With a little over three hours until sunrise, Sam Houston State pole vaulter Garrett Larson, a construction management major, awoke at his Huntsville residence, got ready, and made the hour trip south to Houston to beat the summer heat and fulfill his construction internship.
For a promising athlete three months from beginning his junior year, it was that moment, and those moments over the continuing weeks, that put everything into perspective.
“Last year was a super rough year for me,” Larson said. “There were days of practice I would just about quit. I really wasn’t sure what I was doing here anymore. I ended up getting a job working construction and what I learned was you can’t grow up too fast. I am lucky enough to have the opportunity to be a college athlete and do something I enjoy.”
With a new outlook, the Brenham product has shined to open the 2016 indoor season. At the LSU Purple Tiger Invitational, Larson broke the school record, clearing 17 feet, 5 ½ inches, placing him No. 10 nationally. One week later, he grabbed the top spot at the Texas A&M Team Invitational.

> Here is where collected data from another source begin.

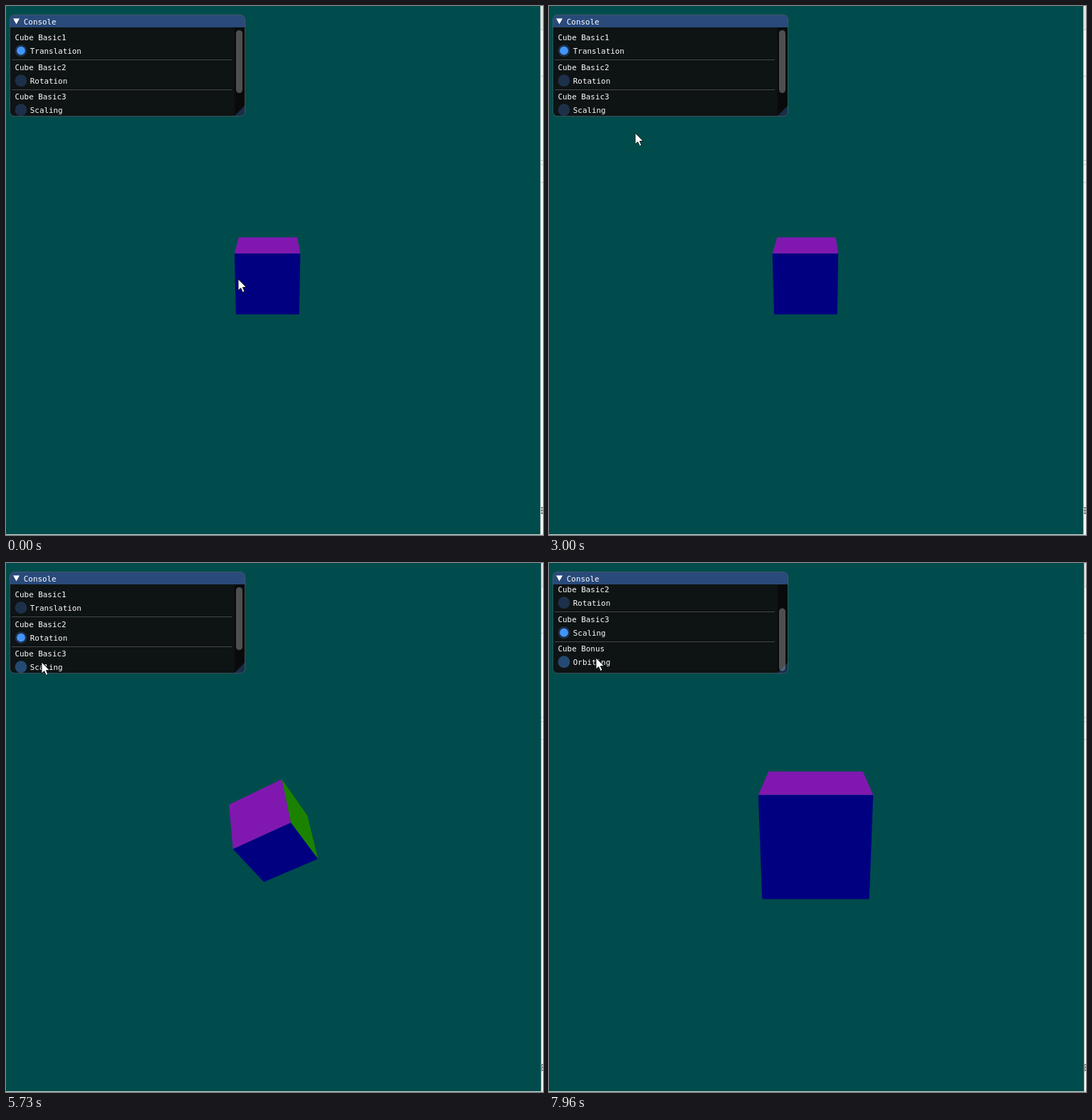
An HTML page with a canvas that plays this animation: 754 by 742 pixels, repeating every 8 s.

```html
<!DOCTYPE html>
<html lang="en">
<head>
<meta charset="utf-8">
<title>Cube console</title>
<style>
html, body { margin: 0; width: 100%; height: 100%; overflow: hidden; background: #004c4c; }
canvas { display: block; }
</style>
</head>
<body>
<canvas id="stage" width="754" height="742"></canvas>
<script>
const ctx = document.getElementById('stage').getContext('2d');
const LOOP = 8000;
const ROTATE_AT = 3700, SCALE_AT = 5950, SCROLL_AT = 6900;
const FONT = '10.88px "DejaVu Sans Mono", monospace';
const CHAR = 6.55, ROW = 41.5, SCROLL = 48.3;

// Camera: pitched down, looking at the middle of the scene
const CAM = { x: 374.5, y: 376.4, focal: 705, dist: 16.51, sin: 0.3162, cos: 0.9487 };
const COLORS = ['#1b8200', '#8018b0', '#000080']; // x, y and z faces

const ROWS = [
  ['Cube Basic1', 'Translation'], ['Cube Basic2', 'Rotation'],
  ['Cube Basic3', 'Scaling'], ['Cube Bonus', 'Orbiting']
];

// Pointer moves, one after another
const HOME = { x: 326, y: 383 };
const MOVES = [
  { from: 840, to: 1820, x: 358, y: 419 },
  { from: 2450, to: 3000, x: 121, y: 178 },
  { from: 3000, to: 3600, x: 52, y: 104 },
  { from: 3750, to: 4120, x: 124, y: 102 },
  { from: 5050, to: 5600, x: 50, y: 139 },
  { from: 6050, to: 6950, x: 160, y: 85 },
  { from: 7350, to: 7900, x: 66, y: 133 }
];

const clamp = v => Math.max(0, Math.min(1, v));
const ease = k => k * k * (3 - 2 * k);

function pointerAt(t) {
  return MOVES.reduce((p, m) => {
    const k = ease(clamp((t - m.from) / (m.to - m.from)));
    return { x: p.x + (m.x - p.x) * k, y: p.y + (m.y - p.y) * k };
  }, HOME);
}

// The three behaviours of the cube
function slide(t) {
  const reach = 44.5 / 46, period = 1848, peak = 540;
  const phase = (t - peak + period) / period % 1;
  return reach * (Math.abs(phase - 0.5) * 4 - 1);
}
const spin = t => 1.939 + 0.004953 * (t - 4710);
const swell = t => 1.01 + Math.cos((t - 7085) / 1000);

function path(points, fill, stroke) {
  ctx.beginPath();
  points.forEach(([x, y]) => ctx.lineTo(x, y));
  ctx.closePath();
  ctx.fillStyle = fill;
  ctx.fill();
  if (stroke) {
    ctx.strokeStyle = stroke;
    ctx.lineWidth = 1;
    ctx.stroke();
  }
}

function rect(x, y, w, h, color) {
  ctx.fillStyle = color;
  ctx.fillRect(x, y, w, h);
}

function round(x, y, w, h, r) {
  ctx.beginPath();
  ctx.roundRect(x, y, w, h, r);
}

function disc(x, y, r, color) {
  ctx.beginPath();
  ctx.arc(x, y, r, 0, Math.PI * 2);
  ctx.fillStyle = color;
  ctx.fill();
}

function label(text, x, y) {
  ctx.font = FONT;
  ctx.fillStyle = '#fff';
  ctx.fillText(text, x, y);
}

// Turn about the horizontal axis (1, 0, 1)
function turn([x, y, z], angle) {
  const h = Math.SQRT1_2, c = Math.cos(angle), s = Math.sin(angle);
  const n = (x + z) * h, e = (z - x) * h;
  const up = y * c - e * s, side = y * s + e * c;
  return [(n - side) * h, up, (n + side) * h];
}

function project([x, y, z]) {
  const up = y * CAM.cos - z * CAM.sin;
  const near = y * CAM.sin + z * CAM.cos;
  const k = CAM.focal / (CAM.dist - near);
  return [CAM.x + x * k, CAM.y - up * k];
}

function drawCube(t) {
  let shift = 0, angle = 0, size = 1;
  if (t < ROTATE_AT) shift = slide(t);
  else if (t < SCALE_AT) angle = spin(t);
  else size = swell(t);

  for (let axis = 0; axis < 3; axis++) {
    for (const side of [-1, 1]) {
      const corners = [0, 1, 2, 3].map(i => {
        const p = [];
        p[axis] = side;
        p[(axis + 1) % 3] = i === 1 || i === 2 ? side : -side;
        p[(axis + 2) % 3] = i < 2 ? -1 : 1;
        const [x, y, z] = turn(p, angle);
        return project([x * size + shift, y * size, z * size]);
      });
      const [a, b, c] = corners;
      const area = (b[0] - a[0]) * (c[1] - a[1]) - (b[1] - a[1]) * (c[0] - a[0]);
      if (area < 0) path(corners, COLORS[axis]);
    }
  }
}

function drawRow(i, y, active, pointer) {
  const [title, option] = ROWS[i];
  const mid = y + 62.7;
  const hover = pointer.x > 13 && pointer.x < 34 + option.length * CHAR &&
    Math.abs(pointer.y - mid) < 8.5 && pointer.y > 30 && pointer.y < 154;
  label(title, 12.5, y + 48);
  disc(21, mid, 8.4, hover ? '#244a73' : '#1d304a');
  if (active) disc(21, mid, 5.9, '#4296fa');
  label(option, 33.8, y + 67);
  if (i < ROWS.length - 1) rect(8, y + 75, 309, 1, '#44474c');
}

function drawConsole(t, pointer) {
  const scrolled = t >= SCROLL_AT;
  const active = t < ROTATE_AT ? 0 : t < SCALE_AT ? 1 : 2;

  ctx.save();
  round(5.5, 12.5, 330, 142, 6.5);
  ctx.clip();
  rect(5, 12, 331, 143, '#0e1313');
  rect(5, 12, 331, 18, '#294a7a');
  path([[10, 17.5], [19, 17.5], [14.5, 25.5]], '#fff');
  label('Console', 24.8, 25.5);

  ctx.save();
  ctx.beginPath();
  ctx.rect(6, 30, 315, 124);
  ctx.clip();
  ROWS.forEach((_, i) => {
    drawRow(i, Math.round(i * ROW - (scrolled ? SCROLL : 0)), i === active, pointer);
  });
  ctx.restore();

  rect(321, 30, 14, 125, '#090b0b');
  round(323, scrolled ? 63.5 : 34, 9, 88, 4.5);
  ctx.fillStyle = '#4f4f4f';
  ctx.fill();
  path([[336, 139], [336, 155], [320, 155]], 'rgba(66,150,250,0.25)');
  ctx.restore();

  round(5.5, 12.5, 330, 142, 6.5);
  ctx.strokeStyle = 'rgba(110,110,128,0.5)';
  ctx.lineWidth = 1;
  ctx.stroke();
}

// Sliver of the window behind, along the right and bottom edges
function drawEdges(t) {
  const x = t < ROTATE_AT ? 750 : 751;
  rect(x, 0, 1, 742, '#a9b5b5');
  rect(x + 1, 0, 4, 742, '#f6f6f6');
  rect(x + 1, 0, 4, 33, '#e4e4e4');
  for (const y of [33, 98, 216, 222, 247]) rect(x + 1, y, 4, 1, '#c4c4c4');
  for (let y = 703; y < 714; y += 4) rect(x + 1, y, 3, 1, '#555');
  rect(752, 704, 1, 9, '#777');
  rect(0, 741, 754, 1, '#d5dfdf');
}

function drawPointer({ x, y }) {
  const shape = [[0, 0], [0, 16], [3.7, 12.7], [6.3, 18.5], [9, 17.3], [6.4, 11.7], [11.3, 11.5]];
  path(shape.map(([a, b]) => [x + a, y + b]), '#fff', '#0b1a1a');
}

function draw(t) {
  const pointer = pointerAt(t);
  rect(0, 0, 754, 742, '#004c4c');
  drawCube(t);
  drawConsole(t, pointer);
  drawEdges(t);
  drawPointer(pointer);
}

const start = performance.now();
function tick() {
  draw((performance.now() - start) % LOOP);
  requestAnimationFrame(tick);
}
tick();
</script>
</body>
</html>
```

“I don’t look at the records and standings,” Larson said. “It sound weird, and everyone has their own motivation, but when I go out, I am just pole vaulting for me. If I set a record or go up in the ranking on the way there, that’s great, but I am just here having fun. That’s what I learned over the summer – just enjoy it.”
Despite etching his name among the nation’s elite heading into the third meet, Larson was not particularly dominant at Brenham High School or highly recruited, but was offered a scholarship by Sam Houston based on the potential the Bearkats’ staff saw.
“He didn’t vault real well in high school but he had a good end to his senior year,” eighth-year track and field coach David Self said. “He cleared 14 feet, 6 inches, or somewhere in there and he probably hit 15-3 at the state meet but he has a lot of things you can’t coach.”
Larson, who was a multi-sport athlete in high school, and drew a look from the Kats based on his 6-1 stature and speed, was invited to the Huntsville campus, where he immediately clicked with the staff and their way of coaching.
“Our coaches don’t talk down to you or yell at you,” Larson said. “They motivate you to push yourself and that’s how I train. They showed that they did that really well when I came on my recruiting trip and that’s when I realized I wanted to be here.”
Included in the coaching mix is pole vaulting coach Cutter Bernhard, a former three-year team captain for the Bearkats as a vaulter, and as a 2012 graduate of the program, someone who has served more of a big brother role for Larson.
“He’s a great kid and I say ‘kid,’ but he’s not that much younger than I am,” Bernhard said. “We get along very well. It’s more of a big brother-little brother relationship. He’s one of the easiest people to coach. With him, it’s more about working at it together, coming up with a conclusion and moving forward together.”
With the demands that come along with being a student-athlete, including the constant mental and physical drive associated with focusing on one event, Larson credits Bernhard with his ability to make the experience an enjoyable one.
“I can definitely say I wouldn’t be where I am today without Cutter,” Larson said. “He’s brought me a long way. I remember one summer, we did a lot of training together, traveling to meets together and became friends. It helps in the training process and makes practice easier, more fun and that’s what it comes down to.”
As a kid who was talented in doing tricks on the trampoline, Larson sought his mother’s advice and gave the pole vault a shot in eighth grade. His experience and success in the event have grown over the years, while the reason for competing has been constant.
“When you do something for eight years, you’ve got to have fun,” said Larson. “I enjoy it so much, I am just doing it for a good time.”
Sam Houston closes out the indoor season Feb. 15-16 at the Southland Conference championships from the Birmingham CrossPlex in Birmingham, Ala.